**** Given records ****

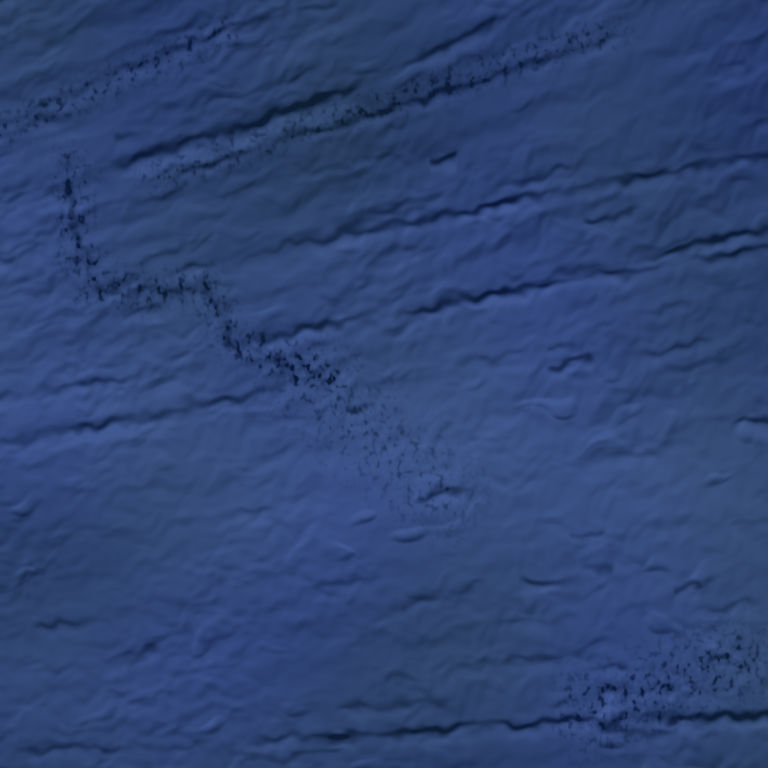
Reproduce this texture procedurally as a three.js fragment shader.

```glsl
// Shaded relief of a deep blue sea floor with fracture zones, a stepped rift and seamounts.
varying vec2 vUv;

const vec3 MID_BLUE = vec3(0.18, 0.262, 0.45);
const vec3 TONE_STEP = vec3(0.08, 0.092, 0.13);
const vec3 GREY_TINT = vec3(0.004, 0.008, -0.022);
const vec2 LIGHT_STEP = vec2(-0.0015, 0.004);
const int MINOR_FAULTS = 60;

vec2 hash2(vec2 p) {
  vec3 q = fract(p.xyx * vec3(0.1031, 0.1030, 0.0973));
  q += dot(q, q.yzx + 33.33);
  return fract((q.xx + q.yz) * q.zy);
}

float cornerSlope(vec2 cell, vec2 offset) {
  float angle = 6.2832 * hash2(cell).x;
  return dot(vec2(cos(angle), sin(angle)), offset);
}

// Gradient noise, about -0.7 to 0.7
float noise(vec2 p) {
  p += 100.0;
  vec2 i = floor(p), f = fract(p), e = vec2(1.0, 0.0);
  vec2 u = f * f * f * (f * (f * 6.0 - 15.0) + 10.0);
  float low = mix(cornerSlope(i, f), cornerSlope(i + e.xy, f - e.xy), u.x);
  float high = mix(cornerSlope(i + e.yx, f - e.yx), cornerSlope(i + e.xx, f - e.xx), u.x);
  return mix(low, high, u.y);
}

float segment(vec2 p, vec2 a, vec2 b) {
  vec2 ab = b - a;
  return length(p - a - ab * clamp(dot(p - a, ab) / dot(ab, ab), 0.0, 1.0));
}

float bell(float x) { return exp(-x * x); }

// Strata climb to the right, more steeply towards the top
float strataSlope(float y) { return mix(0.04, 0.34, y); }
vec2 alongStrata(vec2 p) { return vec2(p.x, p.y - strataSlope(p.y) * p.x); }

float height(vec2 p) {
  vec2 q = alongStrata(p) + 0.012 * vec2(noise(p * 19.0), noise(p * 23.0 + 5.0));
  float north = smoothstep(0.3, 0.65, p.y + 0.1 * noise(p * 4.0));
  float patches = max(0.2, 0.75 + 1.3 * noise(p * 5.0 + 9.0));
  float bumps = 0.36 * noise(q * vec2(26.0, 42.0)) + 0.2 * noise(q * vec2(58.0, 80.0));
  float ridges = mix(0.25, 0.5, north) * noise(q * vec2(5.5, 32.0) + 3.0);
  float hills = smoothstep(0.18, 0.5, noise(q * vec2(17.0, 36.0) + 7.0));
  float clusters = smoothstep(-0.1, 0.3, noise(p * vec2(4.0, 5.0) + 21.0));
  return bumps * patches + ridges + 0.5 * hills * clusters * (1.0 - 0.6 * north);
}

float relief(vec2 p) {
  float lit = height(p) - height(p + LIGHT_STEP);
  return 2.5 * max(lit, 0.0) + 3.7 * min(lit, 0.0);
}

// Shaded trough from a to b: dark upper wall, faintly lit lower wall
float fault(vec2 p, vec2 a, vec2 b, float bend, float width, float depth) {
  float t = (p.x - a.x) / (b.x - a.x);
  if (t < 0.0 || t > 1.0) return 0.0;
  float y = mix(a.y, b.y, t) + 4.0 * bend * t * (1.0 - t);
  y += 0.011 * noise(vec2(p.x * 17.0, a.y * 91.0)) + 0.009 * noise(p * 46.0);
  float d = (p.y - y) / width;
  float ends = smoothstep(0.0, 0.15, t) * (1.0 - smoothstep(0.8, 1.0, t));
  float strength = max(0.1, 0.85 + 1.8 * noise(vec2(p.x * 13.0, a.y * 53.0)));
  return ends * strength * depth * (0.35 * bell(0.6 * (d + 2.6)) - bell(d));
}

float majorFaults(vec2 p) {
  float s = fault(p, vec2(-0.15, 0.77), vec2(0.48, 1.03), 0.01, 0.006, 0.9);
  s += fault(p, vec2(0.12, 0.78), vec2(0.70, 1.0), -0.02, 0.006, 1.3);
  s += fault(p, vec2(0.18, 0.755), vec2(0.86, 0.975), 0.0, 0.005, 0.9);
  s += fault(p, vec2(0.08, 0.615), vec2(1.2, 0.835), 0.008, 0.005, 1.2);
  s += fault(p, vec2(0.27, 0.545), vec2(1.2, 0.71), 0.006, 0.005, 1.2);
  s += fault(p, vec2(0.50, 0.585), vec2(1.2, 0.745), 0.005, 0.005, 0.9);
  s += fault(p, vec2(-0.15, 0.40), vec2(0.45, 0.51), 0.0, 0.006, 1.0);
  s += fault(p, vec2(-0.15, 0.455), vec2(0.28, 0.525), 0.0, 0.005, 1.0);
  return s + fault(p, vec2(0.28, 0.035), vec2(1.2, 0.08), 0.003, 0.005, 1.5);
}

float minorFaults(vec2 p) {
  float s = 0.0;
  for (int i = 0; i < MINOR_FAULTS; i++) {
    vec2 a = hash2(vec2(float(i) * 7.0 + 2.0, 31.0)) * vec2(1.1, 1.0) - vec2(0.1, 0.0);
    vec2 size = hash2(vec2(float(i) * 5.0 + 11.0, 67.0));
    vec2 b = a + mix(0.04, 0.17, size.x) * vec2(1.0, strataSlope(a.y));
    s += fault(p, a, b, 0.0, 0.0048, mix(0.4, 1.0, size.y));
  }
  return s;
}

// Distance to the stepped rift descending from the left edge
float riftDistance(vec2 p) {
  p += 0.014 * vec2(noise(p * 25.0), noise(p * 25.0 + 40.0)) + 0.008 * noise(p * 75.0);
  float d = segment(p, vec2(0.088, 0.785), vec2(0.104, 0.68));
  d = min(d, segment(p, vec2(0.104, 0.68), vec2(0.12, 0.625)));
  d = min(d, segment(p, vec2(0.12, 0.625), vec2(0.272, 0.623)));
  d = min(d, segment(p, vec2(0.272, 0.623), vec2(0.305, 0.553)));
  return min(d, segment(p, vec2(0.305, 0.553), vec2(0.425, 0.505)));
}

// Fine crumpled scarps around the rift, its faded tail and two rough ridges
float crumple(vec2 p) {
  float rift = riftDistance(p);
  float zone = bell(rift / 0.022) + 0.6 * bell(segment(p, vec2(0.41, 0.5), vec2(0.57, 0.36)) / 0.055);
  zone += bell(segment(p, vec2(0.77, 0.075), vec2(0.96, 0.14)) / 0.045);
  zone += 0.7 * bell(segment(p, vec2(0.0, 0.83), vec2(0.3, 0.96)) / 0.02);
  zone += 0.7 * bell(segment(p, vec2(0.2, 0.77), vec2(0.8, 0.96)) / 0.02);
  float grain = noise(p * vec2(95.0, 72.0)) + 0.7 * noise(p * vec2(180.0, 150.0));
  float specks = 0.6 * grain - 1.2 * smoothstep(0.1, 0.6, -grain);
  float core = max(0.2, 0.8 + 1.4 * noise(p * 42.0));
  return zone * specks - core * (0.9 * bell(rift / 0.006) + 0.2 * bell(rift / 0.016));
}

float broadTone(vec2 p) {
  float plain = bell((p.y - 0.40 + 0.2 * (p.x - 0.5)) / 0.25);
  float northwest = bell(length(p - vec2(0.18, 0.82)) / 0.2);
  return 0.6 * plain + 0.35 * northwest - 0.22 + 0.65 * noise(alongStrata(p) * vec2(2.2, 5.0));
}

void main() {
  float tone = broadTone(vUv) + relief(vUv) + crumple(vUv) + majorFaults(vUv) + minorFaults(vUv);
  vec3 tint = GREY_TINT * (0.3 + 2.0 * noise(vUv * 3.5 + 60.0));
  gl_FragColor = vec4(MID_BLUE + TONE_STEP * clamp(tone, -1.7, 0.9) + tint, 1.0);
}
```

****
**** Given records ****

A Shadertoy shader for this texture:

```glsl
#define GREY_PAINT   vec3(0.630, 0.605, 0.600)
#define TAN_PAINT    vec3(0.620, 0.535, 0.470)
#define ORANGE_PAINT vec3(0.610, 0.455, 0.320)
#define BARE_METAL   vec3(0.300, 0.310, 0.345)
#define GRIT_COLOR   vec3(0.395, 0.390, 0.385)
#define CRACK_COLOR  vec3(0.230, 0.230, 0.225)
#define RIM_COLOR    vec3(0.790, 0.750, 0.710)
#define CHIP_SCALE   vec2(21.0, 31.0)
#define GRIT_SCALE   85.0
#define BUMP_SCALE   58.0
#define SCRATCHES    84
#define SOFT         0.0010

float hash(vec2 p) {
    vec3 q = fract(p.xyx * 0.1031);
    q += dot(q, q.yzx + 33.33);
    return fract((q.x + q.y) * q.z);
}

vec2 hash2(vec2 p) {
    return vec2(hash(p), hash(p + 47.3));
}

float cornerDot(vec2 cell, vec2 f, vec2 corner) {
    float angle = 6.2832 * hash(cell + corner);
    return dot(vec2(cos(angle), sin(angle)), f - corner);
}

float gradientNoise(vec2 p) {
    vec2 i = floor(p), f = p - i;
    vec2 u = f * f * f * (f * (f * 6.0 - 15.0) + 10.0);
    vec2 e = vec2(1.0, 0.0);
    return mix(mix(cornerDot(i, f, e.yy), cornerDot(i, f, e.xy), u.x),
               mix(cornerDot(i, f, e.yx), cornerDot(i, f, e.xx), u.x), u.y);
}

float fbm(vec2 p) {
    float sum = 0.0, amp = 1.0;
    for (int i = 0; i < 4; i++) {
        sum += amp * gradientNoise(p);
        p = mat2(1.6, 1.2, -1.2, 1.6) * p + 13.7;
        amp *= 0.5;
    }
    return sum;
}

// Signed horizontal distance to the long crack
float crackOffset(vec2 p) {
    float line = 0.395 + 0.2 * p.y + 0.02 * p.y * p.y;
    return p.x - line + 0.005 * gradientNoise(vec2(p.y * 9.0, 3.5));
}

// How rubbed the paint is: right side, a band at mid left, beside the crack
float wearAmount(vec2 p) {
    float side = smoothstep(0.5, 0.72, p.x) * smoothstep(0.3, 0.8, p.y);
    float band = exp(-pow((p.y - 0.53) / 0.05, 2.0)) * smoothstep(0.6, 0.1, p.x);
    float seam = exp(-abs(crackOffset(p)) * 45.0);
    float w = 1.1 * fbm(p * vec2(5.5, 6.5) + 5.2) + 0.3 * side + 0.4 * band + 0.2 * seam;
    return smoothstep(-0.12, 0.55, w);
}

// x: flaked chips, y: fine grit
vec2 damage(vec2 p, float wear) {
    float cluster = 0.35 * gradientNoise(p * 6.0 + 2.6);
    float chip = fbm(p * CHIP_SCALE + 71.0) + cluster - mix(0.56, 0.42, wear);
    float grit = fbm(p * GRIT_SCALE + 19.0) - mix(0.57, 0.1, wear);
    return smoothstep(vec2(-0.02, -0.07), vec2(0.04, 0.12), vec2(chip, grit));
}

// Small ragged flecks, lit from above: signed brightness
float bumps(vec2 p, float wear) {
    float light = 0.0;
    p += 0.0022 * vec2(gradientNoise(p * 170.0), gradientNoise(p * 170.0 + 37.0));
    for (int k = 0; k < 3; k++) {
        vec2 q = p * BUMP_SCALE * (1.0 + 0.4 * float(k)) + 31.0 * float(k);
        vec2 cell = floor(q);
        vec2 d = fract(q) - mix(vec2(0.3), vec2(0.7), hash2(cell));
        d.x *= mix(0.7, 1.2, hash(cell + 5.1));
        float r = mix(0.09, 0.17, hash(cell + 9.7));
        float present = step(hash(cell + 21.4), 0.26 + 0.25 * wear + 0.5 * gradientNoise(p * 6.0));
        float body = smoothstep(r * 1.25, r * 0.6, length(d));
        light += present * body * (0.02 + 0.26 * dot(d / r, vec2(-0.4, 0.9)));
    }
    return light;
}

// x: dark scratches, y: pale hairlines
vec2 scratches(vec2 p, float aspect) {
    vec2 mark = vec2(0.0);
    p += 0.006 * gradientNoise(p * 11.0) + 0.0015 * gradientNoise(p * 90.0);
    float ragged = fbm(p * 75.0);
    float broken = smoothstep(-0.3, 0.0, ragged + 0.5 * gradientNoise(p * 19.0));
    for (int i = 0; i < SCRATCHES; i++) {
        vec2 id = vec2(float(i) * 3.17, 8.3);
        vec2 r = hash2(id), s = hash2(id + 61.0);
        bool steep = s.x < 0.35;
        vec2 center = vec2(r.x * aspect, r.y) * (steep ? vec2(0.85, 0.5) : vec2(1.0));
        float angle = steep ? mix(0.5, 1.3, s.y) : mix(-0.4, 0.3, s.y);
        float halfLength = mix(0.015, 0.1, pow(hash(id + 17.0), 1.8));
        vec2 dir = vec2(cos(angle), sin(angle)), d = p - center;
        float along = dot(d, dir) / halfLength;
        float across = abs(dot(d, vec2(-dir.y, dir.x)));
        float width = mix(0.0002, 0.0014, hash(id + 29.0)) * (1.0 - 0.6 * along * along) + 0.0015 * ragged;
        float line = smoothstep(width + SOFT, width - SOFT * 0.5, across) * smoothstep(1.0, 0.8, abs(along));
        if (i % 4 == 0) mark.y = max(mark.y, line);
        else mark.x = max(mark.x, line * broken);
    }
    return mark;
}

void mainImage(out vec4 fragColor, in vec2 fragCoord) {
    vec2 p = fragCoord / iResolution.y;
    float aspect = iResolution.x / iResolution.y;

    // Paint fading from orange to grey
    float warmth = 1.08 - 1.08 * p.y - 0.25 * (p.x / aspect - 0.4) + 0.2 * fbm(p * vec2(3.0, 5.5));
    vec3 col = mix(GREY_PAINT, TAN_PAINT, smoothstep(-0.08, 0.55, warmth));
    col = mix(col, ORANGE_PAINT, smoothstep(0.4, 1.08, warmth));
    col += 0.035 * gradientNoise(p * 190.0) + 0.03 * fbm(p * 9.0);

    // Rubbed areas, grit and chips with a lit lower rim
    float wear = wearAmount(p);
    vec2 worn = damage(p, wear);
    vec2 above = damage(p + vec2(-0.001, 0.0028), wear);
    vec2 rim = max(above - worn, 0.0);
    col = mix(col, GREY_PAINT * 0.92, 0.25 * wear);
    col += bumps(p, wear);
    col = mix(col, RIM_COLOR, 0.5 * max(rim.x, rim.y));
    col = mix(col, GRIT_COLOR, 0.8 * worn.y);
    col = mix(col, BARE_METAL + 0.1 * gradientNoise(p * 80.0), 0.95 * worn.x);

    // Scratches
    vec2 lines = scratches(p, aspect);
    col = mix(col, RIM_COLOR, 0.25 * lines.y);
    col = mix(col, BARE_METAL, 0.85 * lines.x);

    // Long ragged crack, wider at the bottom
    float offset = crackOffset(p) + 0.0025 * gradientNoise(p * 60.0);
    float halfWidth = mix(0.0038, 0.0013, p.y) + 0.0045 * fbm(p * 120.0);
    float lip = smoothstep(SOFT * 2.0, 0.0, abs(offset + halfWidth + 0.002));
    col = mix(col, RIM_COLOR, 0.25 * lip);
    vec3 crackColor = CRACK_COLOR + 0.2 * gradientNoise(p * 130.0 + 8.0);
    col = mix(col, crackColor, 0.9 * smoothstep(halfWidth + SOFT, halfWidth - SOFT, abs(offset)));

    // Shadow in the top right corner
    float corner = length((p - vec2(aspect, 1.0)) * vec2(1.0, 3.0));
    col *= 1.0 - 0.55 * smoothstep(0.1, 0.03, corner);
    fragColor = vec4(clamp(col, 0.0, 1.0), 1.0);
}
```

****
**** Given records ****

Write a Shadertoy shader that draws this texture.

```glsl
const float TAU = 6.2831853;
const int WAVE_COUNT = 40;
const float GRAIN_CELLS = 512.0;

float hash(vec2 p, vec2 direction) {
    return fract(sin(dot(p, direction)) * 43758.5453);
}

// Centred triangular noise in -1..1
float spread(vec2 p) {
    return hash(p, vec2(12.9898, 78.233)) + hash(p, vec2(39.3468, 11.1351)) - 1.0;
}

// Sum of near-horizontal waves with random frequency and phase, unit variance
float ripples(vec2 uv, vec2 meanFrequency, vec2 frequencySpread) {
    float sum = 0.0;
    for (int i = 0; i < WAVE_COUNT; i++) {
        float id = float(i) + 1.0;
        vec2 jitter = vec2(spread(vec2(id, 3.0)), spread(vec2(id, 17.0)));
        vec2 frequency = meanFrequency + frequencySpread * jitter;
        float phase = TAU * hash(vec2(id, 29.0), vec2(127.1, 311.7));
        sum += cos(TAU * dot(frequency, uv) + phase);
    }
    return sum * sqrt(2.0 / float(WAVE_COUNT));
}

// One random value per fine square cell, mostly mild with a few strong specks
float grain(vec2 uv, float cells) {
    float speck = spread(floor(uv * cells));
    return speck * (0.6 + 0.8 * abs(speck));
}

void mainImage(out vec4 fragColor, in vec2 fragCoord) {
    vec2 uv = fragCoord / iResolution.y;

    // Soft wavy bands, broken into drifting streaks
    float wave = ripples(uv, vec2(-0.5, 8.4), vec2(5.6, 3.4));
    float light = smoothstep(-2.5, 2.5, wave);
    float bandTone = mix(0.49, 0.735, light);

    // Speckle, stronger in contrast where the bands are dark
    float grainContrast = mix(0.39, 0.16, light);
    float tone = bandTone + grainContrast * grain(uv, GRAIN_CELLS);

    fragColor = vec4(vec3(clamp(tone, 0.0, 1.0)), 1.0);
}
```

****

Exercise directions — Scan the listing above and identify each line holding the string "floor"; copy every such line.

Response to the exercise —
// Shaded relief of a deep blue sea floor with fracture zones, a stepped rift and seamounts.
  vec2 i = floor(p), f = fract(p), e = vec2(1.0, 0.0);
    vec2 i = floor(p), f = p - i;
        vec2 cell = floor(q);
    float speck = spread(floor(uv * cells));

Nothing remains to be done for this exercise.